Terrorism is an extreme form of political communication. You want to be sure that, in your response, you don’t end up amplifying the messages that terrorists are trying to convey.
(Hat tip to Kevin Drum at Politicial Animal.)
As it turns out, this has great pertinence in the case of Gilad Shalit, a corporal in the Israeli Defense Force who was kidnapped by Palestinian militants, triggering the ongoing battles in Gaza.
Shalit is not a prisoner of war and is therefore not entitled to the full protection that international law affords POWs, according to Hebrew University international-law expert Yuval Shani, who told the Jerusalem Post that:
The Third Geneva Convention applies to states, and therefore only grants the status of POW when both parties in the war are states, or at least entities that are close to states. In the case of Shalit, the group that is holding him is not a state nor does it act on behalf of a state, or apparently on behalf of an entity which is close to being a state.
Nevertheless, Shani said, this was not to say that international law would not provide any protection to Shalit. There was an article in each of the four Geneva Conventions dealing with prisoners taken captive in conflicts which were not of an international nature, he said.
Prosecutors also seek the arrest of three operatives of the CIA and an employee of the American military airbase at Aviano. Last year, Italian prosecutors charged 22 other Americans, who were employed by or linked to the CIA, with involvement in the abduction of the cleric, Hassan Mustafa Osama Nasr.

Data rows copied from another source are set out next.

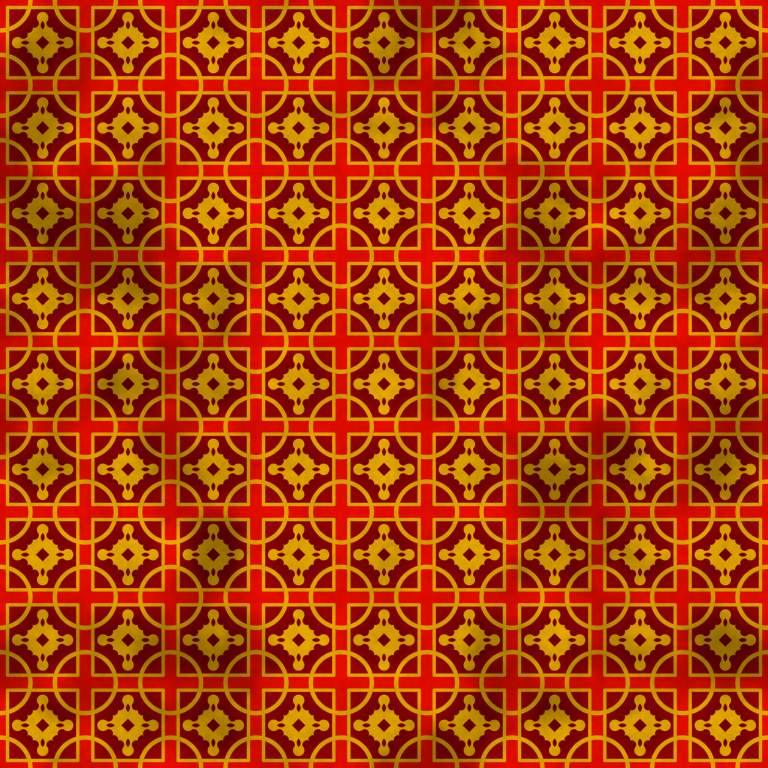
This pattern is drawn by a Shadertoy shader. Its source:

```glsl
// Gilded lattice: framed dark red squares on bright red bands, linked by rings,
// each square holding a pierced cross. Shapes are signed distances in one
// repeated cell; wrapped noise adds patina, so the sheet tiles.

#define REPEATS 9.0
#define FRAME_HALF 0.412
#define FRAME_WIDTH 0.040
#define RING_RADIUS 0.357
#define RING_WIDTH 0.052
#define GOLD vec3(0.85, 0.62, 0.0)
#define BAND_RED vec3(0.87, 0.045, 0.0)
#define PANEL_EDGE vec3(0.57, 0.012, 0.0)
#define PANEL_CORE vec3(0.43, 0.005, 0.0)
#define PATINA 0.30
#define GRAIN 0.10

float hash(vec2 p) {
    vec3 h = fract(vec3(p.xyx) * 0.1031);
    h += dot(h, h.yzx + 33.33);
    return fract((h.x + h.y) * h.z);
}

// Value noise on the unit square, wrapping after a whole number of cells.
float wrappedNoise(vec2 uv, float cells, float seed) {
    vec2 p = uv * cells;
    vec2 i = floor(p);
    vec2 f = fract(p);
    f = f * f * (3.0 - 2.0 * f);
    vec2 a = mod(i, cells) + seed;
    vec2 b = mod(i + 1.0, cells) + seed;
    return mix(mix(hash(a), hash(vec2(b.x, a.y)), f.x),
               mix(hash(vec2(a.x, b.y)), hash(b), f.x), f.y);
}

float wrappedFbm(vec2 uv, float cells, float seed) {
    float sum = 0.0;
    float weight = 0.5;
    for (int i = 0; i < 5; i++) {
        sum += weight * wrappedNoise(uv, cells, seed);
        cells *= 2.0;
        seed += 17.0;
        weight *= 0.5;
    }
    return sum / 0.96875;
}

float boxDistance(vec2 p, float halfSize) {
    vec2 d = abs(p) - halfSize;
    return length(max(d, 0.0)) + min(max(d.x, d.y), 0.0);
}

float circleDistance(vec2 p, vec2 centre, float radius) {
    return length(p - centre) - radius;
}

// Cross with round tips, paired barbs on the diagonals and pierced arms.
float crossDistance(vec2 p) {
    vec2 q = abs(p);
    if (q.y > q.x) q = q.yx;

    // Body, hollowed between the arms and beside each neck
    float body = (q.x + q.y - 0.30) * 0.7071;
    body = max(body, -circleDistance(q, vec2(0.170), 0.055));
    body = max(body, -circleDistance(q, vec2(0.228, 0.098), 0.053));

    // Neck and round tip
    float neck = length(q - vec2(clamp(q.x, 0.0, 0.29), 0.0)) - 0.045;
    float tip = circleDistance(q, vec2(0.293, 0.0), 0.067);
    float d = min(body, min(neck, tip));

    // Almond eye in the arm and diamond in the middle
    float eye = circleDistance(vec2(q.x - 0.205, q.y), vec2(0.0, -0.037), 0.060);
    float diamond = (q.x + q.y - 0.078) * 0.7071;
    return max(d, -min(eye, diamond));
}

float coverage(float d, float aa) {
    return 1.0 - smoothstep(-aa, aa, d);
}

void mainImage(out vec4 fragColor, in vec2 fragCoord) {
    vec2 uv = fragCoord / iResolution.xy;
    vec2 p = fract(uv * REPEATS) - 0.5;
    float aa = 0.75 * REPEATS / min(iResolution.x, iResolution.y);

    // Red ground: bands and shaded panels
    float panel = boxDistance(p, FRAME_HALF);
    vec3 panelColor = mix(PANEL_CORE, PANEL_EDGE, smoothstep(0.08, 0.55, length(p)));
    vec3 color = mix(BAND_RED, panelColor, coverage(panel, aa));

    // Gold work: frame, corner rings and cross
    float frame = abs(panel) - 0.5 * FRAME_WIDTH;
    float ring = abs(length(0.5 - abs(p)) - RING_RADIUS) - 0.5 * RING_WIDTH;
    float gilt = min(min(frame, ring), crossDistance(p));
    color = mix(color, GOLD, coverage(gilt, aa));

    // Patina: broad dark clouds, mottling and fine grain
    float clouds = wrappedFbm(uv, 7.0, 3.0);
    float mottle = wrappedFbm(uv, 24.0, 91.0);
    float grain = wrappedNoise(uv, 190.0, 57.0);
    float shade = 1.0 - PATINA * smoothstep(0.48, 0.78, clouds);
    shade *= 1.0 + GRAIN * (1.6 * (mottle - 0.5) + 0.6 * (grain - 0.5));
    fragColor = vec4(clamp(color * shade, 0.0, 1.0), 1.0);
}
```
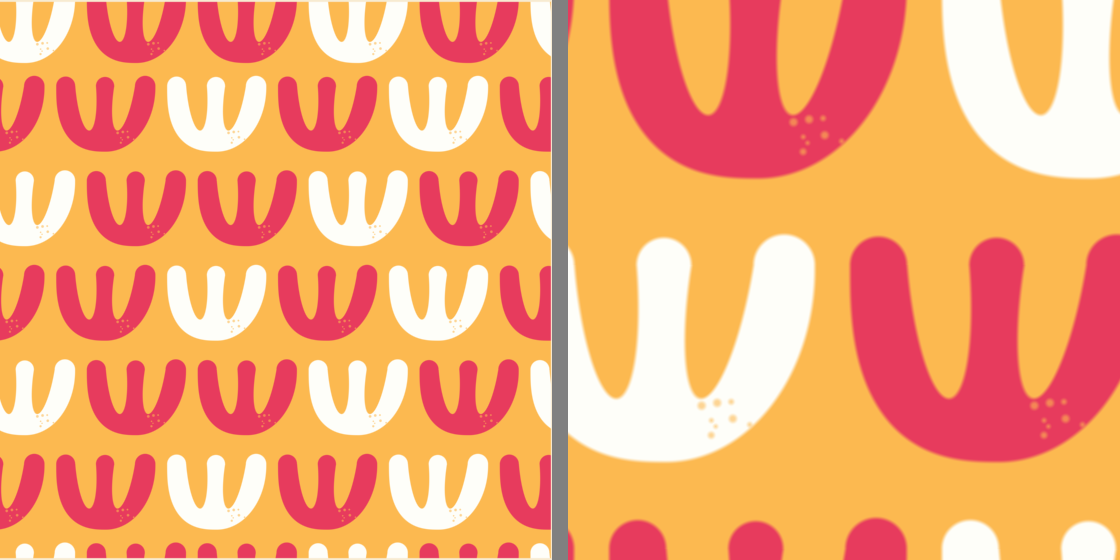
Left: the whole. Right: its middle third, enlarged.
This pattern is drawn by a WebGL 1 fragment shader. Its source:

```glsl
precision highp float;
// Staggered rows of three-armed cups, red or white, on warm orange.
// Each cup is a rounded bowl with two oval notches and three round arm tips;
// a five-step cycle picks its colour and small flecks wear its lower right.

uniform vec2 u_resolution;

#define UNITS_HIGH 768.0
#define PITCH vec2(152.1, 129.6)
#define FIRST_TOP -24.6
#define END_ROW_SHIFT 8.0
#define EVEN_START 35.0
#define ODD_START -7.0
#define SOFTNESS 1.2
#define FLECK_STRENGTH 0.6
#define ORANGE vec3(0.99, 0.725, 0.315)
#define RED vec3(0.905, 0.23, 0.365)
#define WHITE vec3(0.995, 0.995, 0.975)
#define MARGIN vec3(0.97, 0.92, 0.82)

float hash(float n) {
  return fract(sin(n * 12.9898) * 43758.545);
}

// Approximate distance to a superellipse of the given radii and power.
float ovalDistance(vec2 p, vec2 radii, float power) {
  vec2 q = max(abs(p) / radii, vec2(0.0001));
  float k = pow(pow(q.x, power) + pow(q.y, power), 1.0 / power);
  vec2 slope = pow(q / k, vec2(power - 1.0)) / radii;
  return (k - 1.0) / length(slope);
}

// The notch narrows downward while its axis leans by "lean".
float notchDistance(vec2 p, float axis, float lean) {
  float depth = p.y - 13.0;
  return ovalDistance(vec2(p.x - axis - lean * depth, depth), vec2(14.2, 61.0), 2.0);
}

// Local frame: x from the middle of the cup, y downward from its top.
float cupDistance(vec2 p) {
  float tips = min(length(p - vec2(-55.0, 13.0)) - 13.0,
                   length(p - vec2(54.0, 13.0)) - 14.0);
  tips = min(tips, length(p - vec2(-1.0, 13.0)) - 12.5);
  float fullness = p.x < 0.0 ? 2.6 : 2.0;
  float bowl = ovalDistance(vec2(p.x, max(p.y - 15.0, 0.0)), vec2(68.0, 88.0), fullness);
  float notches = min(notchDistance(p, -27.7, 0.08), notchDistance(p, 25.8, -0.16));
  return p.y < 13.0 ? tips : max(bowl, -notches);
}

// Small specks scattered in the lower right of every cup.
float fleckCover(vec2 p, float edge) {
  float cover = 0.0;
  for (int i = 0; i < 8; i++) {
    float n = float(i) + 1.0;
    vec2 centre = vec2(13.0 + 32.0 * hash(n), 74.0 + 18.0 * hash(n + 31.0));
    float radius = mix(0.6, 1.8, hash(n + 67.0));
    cover = max(cover, 1.0 - smoothstep(-edge, edge, length(p - centre) - radius));
  }
  return cover;
}

void main() {
  float pixel = UNITS_HIGH / u_resolution.y;
  vec2 p = gl_FragCoord.xy * pixel;
  p.y = UNITS_HIGH - p.y;
  float edge = max(SOFTNESS, 0.75 * pixel);

  // Find the row and column; the first and last rows sit slightly inward.
  float row = floor((p.y - FIRST_TOP + 14.0) / PITCH.y);
  float odd = mod(row, 2.0);
  float top = FIRST_TOP + PITCH.y * row;
  top += END_ROW_SHIFT * (step(row, 0.5) - step(5.5, row));
  float start = mix(EVEN_START, ODD_START, odd);
  float column = floor((p.x - start) / PITCH.x + 0.5);
  vec2 local = vec2(p.x - start - PITCH.x * column, p.y - top);

  // Steps 0 and 3 of the cycle are white, the others red.
  float cycle = mod(column + odd, 5.0);
  bool isWhite = cycle < 0.5 || abs(cycle - 3.0) < 0.5;
  vec3 cupColor = isWhite ? WHITE : RED;
  cupColor = mix(cupColor, ORANGE, FLECK_STRENGTH * fleckCover(local, edge));

  float cup = 1.0 - smoothstep(-edge, edge, cupDistance(local));
  vec3 color = mix(ORANGE, cupColor, cup);

  // Thin pale margin along the top, bottom and right.
  float width = u_resolution.x * pixel;
  float inset = min(min(p.y, UNITS_HIGH - p.y) - 2.6, width - p.x - 1.5);
  color = mix(MARGIN, color, smoothstep(-edge, edge, inset));
  gl_FragColor = vec4(color, 1.0);
}
```
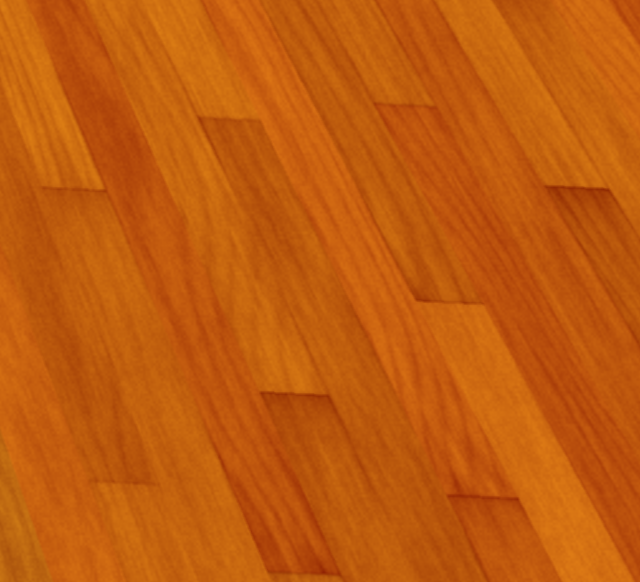
This texture is drawn by a WebGL 2 fragment shader. Its source:

```glsl
#version 300 es
precision highp float;

uniform vec2 u_resolution;
out vec4 fragColor;

// Layout, in canvas heights
const float PLANK_WIDTH = 0.1;
const float PLANK_LENGTH = 1.0;
const float PLANK_SHIFT = 0.045;
const float LEAN = 0.41;
const float FAN = 0.25;
const float JOINT_TILT = 0.05;
const float BLUR = 0.0017;

// Tone, from 0 (dark) to 1 (light)
const float BASE_TONE = 0.77;
const float PLANK_CONTRAST = 0.42;
const float CLOUD_CONTRAST = 0.34;
const float STREAK_CONTRAST = 0.26;
const float FIBRE_CONTRAST = 0.16;
const float RING_CONTRAST = 0.24;
const float SPECKLE = 0.20;
const vec3 DARK_WOOD = vec3(0.595, 0.195, 0.015);
const vec3 LIGHT_WOOD = vec3(0.83, 0.455, 0.072);
const vec3 YELLOW_SHIFT = vec3(-0.015, 0.03, 0.012);
const vec3 RED_SHIFT = vec3(0.01, -0.022, 0.004);

float hash(vec2 p) {
  vec3 q = fract(p.xyx * vec3(0.1031, 0.1030, 0.0973));
  q += dot(q, q.yzx + 33.33);
  return fract((q.x + q.y) * q.z);
}

float noise(vec2 p) {
  vec2 cell = floor(p);
  vec2 f = fract(p);
  f = f * f * (3.0 - 2.0 * f);
  float low = mix(hash(cell), hash(cell + vec2(1, 0)), f.x);
  float high = mix(hash(cell + vec2(0, 1)), hash(cell + vec2(1, 1)), f.x);
  return mix(low, high, f.y);
}

vec3 floorColor(vec2 p) {
  // Fanned plank columns cut by staggered end joints
  float depth = 1.0 - p.y;
  float across = ((p.x - LEAN * depth) / (1.0 + FAN * depth) - PLANK_SHIFT) / PLANK_WIDTH;
  float column = floor(across);
  float u = across - column;
  float stagger = fract(column * 0.618 + 0.914) + 0.15 * hash(vec2(column, 7.0));
  float along = (depth - JOINT_TILT * p.x) / PLANK_LENGTH - stagger;
  float row = floor(along);
  float fromStart = (along - row) * PLANK_LENGTH;
  float toEnd = PLANK_LENGTH - fromStart;

  // Random character of each plank
  vec2 id = vec2(column, row) + 40.0;
  float shade = hash(id);
  float figure = hash(id + 11.3);
  float hue = hash(id + 23.7);
  float endStain = hash(id + 37.1);
  vec2 offset = 60.0 * vec2(hash(id + 5.9), hash(id + 71.3));

  // Clouds, streaks and short pores follow the plank
  vec2 wood = vec2(across, depth) + offset;
  float cloud = noise(wood * vec2(1.6, 5.0)) * 0.6 + noise(wood * vec2(4.0, 9.0)) * 0.4;
  float streak = noise(wood * vec2(11.0, 6.0)) * 0.6 + noise(wood * vec2(20.0, 12.0)) * 0.4;
  float fibre = noise(wood * vec2(23.0, 40.0));

  // Arched growth rings from a warped cross coordinate
  float phase = u * 3.0 + 4.0 * noise(wood * vec2(0.8, 2.4)) + 0.3 * streak;
  float ring = pow(0.5 + 0.5 * cos(6.2832 * phase), 3.0);

  float tone = BASE_TONE + PLANK_CONTRAST * (shade - 0.5);
  tone += 0.1 * (0.5 - p.x);
  tone += CLOUD_CONTRAST * (cloud - 0.5);
  tone += STREAK_CONTRAST * (streak - 0.5) * (0.6 + 0.8 * hue);
  tone += FIBRE_CONTRAST * (fibre - 0.5);
  tone -= RING_CONTRAST * figure * (ring - 0.1);

  // Stains around the end joints
  float wedge = mix(0.075, 0.025, u) * (0.6 + 0.8 * cloud);
  tone -= 0.5 * endStain * exp(-fromStart / wedge);
  float flame = noise(vec2(u * 7.0, toEnd * 14.0 + u * 3.0) + offset);
  tone -= 0.5 * smoothstep(0.55, 0.9, figure) * flame * exp(-toEnd / 0.12);

  // Thin joints and broken side seams
  float joint = min(fromStart, toEnd) / 0.003;
  tone -= 0.28 * (0.4 + endStain) * exp(-joint * joint);
  float seam = min(u, 1.0 - u) * PLANK_WIDTH / 0.0035;
  float seamDepth = smoothstep(0.35, 0.9, noise(vec2(floor(across + 0.5) * 3.7, depth * 5.0)));
  tone -= 0.38 * seamDepth * exp(-seam * seam);

  vec3 color = mix(DARK_WOOD, LIGHT_WOOD, clamp(tone, -0.1, 1.08));
  color += YELLOW_SHIFT * smoothstep(0.7, 0.95, hue);
  return color + RED_SHIFT * smoothstep(0.35, 0.05, hue);
}

void main() {
  vec2 p = gl_FragCoord.xy / u_resolution.y;

  // Soft focus
  vec3 color = vec3(0.0);
  for (int y = -1; y <= 1; y++) {
    for (int x = -1; x <= 1; x++) {
      color += floorColor(p + BLUR * vec2(x, y)) / 9.0;
    }
  }

  // Fine mottled speckle
  float speckle = noise(p * 230.0) * 0.6 + noise(p * 120.0 + 31.0) * 0.4 - 0.5;
  color += SPECKLE * speckle * (LIGHT_WOOD - DARK_WOOD);
  fragColor = vec4(clamp(color, 0.0, 1.0), 1.0);
}
```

The practice of "extraordinary rendition," which involves seizing a terrorism suspect and transferring him to another country for interrogation, has caused a furor in Europe and governments there have been under intense pressure to disclose any knowledge of these renditions.The Milan case is the first where a foreign government has filed criminal charges.
Laura Rozen has more at War and Piece.
Hashemi became the focus of a contentious debate this spring after an article about his experience at Yale appeared in The New York Times Magazine in February.
My own view, expressed here, is that his sorry ass should have been thrown out of the country, let alone off campus.